I've been reading through HFS&J and I came up with a question while I was going through the review regarding the include page directive and the include standard action.
Let's say I use an include directive in my file A.jsp, which includes the file B.jsp. The first time A.jsp is requested, the contents of B.jsp are copied into A.jsp and the resulting file is then translated into a Java Servlet. Obviously, as servlets are only translated once, if I then change B.jsp and request A.jsp, I don't see the new changes because A.jsp has already been translated. (Granted, I believe the text says that some containers can catch that.)
However, with the <jsp:include> standard action, I'm a little confused. Once again, let's say I'm including B.jsp in A.jsp, but this time, I'll use a standard action to perform the inclusion. The first time A.jsp is requested, it is translated into a servlet - that servlet contains a forward to B.jsp. When this servlet's service method is executed, it forwards the request to B.jsp, which also needs to be translated and initialized. When B.jsp has completed its service method, execution returns to A.jsp's service method.

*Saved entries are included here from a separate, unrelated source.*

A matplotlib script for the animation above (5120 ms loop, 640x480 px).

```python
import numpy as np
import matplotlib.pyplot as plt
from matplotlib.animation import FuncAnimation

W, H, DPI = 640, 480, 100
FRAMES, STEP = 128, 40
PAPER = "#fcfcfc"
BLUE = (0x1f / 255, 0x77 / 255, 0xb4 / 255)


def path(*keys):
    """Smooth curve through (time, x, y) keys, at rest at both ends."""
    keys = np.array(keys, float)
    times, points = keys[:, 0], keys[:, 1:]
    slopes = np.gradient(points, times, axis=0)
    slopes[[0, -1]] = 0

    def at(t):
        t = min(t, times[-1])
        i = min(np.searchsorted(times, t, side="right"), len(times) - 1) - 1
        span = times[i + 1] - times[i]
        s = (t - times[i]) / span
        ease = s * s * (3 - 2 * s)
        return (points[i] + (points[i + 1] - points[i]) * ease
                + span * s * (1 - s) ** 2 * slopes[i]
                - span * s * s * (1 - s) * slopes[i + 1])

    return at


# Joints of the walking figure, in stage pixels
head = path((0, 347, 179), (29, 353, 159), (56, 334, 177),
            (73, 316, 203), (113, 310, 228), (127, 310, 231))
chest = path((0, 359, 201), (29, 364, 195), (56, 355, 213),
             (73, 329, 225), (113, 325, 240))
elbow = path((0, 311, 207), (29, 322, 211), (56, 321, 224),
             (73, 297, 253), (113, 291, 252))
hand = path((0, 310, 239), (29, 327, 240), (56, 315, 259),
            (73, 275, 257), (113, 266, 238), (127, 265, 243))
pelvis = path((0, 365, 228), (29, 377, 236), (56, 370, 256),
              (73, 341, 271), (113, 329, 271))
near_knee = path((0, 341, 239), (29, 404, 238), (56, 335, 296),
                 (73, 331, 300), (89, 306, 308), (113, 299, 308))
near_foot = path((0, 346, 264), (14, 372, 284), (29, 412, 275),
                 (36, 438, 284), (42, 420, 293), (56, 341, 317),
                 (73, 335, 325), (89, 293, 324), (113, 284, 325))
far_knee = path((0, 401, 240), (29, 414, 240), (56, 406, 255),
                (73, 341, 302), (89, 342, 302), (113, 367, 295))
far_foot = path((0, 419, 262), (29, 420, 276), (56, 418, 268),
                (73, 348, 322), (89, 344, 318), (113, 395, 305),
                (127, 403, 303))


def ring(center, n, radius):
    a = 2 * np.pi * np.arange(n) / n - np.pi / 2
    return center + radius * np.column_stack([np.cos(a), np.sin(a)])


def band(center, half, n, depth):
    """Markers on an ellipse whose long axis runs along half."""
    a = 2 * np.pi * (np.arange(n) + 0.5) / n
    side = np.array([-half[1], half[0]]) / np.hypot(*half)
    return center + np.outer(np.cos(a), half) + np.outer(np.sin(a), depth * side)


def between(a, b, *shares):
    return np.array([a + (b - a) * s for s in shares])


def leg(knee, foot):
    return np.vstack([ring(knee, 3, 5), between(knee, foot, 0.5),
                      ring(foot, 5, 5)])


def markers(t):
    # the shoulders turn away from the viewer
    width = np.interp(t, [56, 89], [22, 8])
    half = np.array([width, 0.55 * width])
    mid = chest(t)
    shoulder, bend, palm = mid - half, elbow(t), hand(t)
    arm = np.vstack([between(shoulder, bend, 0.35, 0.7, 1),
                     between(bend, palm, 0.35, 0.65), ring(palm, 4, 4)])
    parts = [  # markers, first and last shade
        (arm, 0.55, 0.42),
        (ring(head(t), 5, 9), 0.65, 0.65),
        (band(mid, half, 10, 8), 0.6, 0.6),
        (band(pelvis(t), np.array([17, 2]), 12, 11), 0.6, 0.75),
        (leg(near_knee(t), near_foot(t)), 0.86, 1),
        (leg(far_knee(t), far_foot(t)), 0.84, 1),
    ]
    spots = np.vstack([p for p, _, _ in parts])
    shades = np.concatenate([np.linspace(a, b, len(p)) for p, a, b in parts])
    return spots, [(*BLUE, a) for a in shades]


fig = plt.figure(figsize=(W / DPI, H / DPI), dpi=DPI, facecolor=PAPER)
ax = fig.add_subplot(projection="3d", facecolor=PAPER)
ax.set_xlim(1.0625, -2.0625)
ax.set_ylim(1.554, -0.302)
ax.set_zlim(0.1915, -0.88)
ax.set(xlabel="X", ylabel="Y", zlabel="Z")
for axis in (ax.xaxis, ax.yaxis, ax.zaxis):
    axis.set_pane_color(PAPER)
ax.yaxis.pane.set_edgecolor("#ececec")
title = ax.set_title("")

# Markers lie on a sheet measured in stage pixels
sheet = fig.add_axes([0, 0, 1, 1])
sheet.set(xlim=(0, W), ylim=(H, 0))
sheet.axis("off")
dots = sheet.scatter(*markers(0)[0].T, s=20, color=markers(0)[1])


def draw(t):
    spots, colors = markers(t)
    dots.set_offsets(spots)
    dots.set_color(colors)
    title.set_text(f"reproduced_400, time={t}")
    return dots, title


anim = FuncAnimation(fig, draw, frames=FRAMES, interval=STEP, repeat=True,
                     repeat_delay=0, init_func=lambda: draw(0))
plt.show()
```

Now, if I change B.jsp at this point, would I see the change? If B.jsp has already been translated into a servlet, would the container automatically re-translate it when B.jsp is included via A.jsp again? I assumed that, once B.jsp has been translated, it would never be translated again (until it was redeployed). However, in the summary, the text states:
The <jsp:include> standard action includes the response of the included page into the original page at runtime. So the include standard action is considered appropriate for including content that may be updated after deployment, while the include directive is not.
That statement leads me to believe that every time B.jsp is included in A.jsp (via standard action, not directive), B.jsp is retranslated and initialized. If that's the case, how big of a performance hit is this on real-world systems?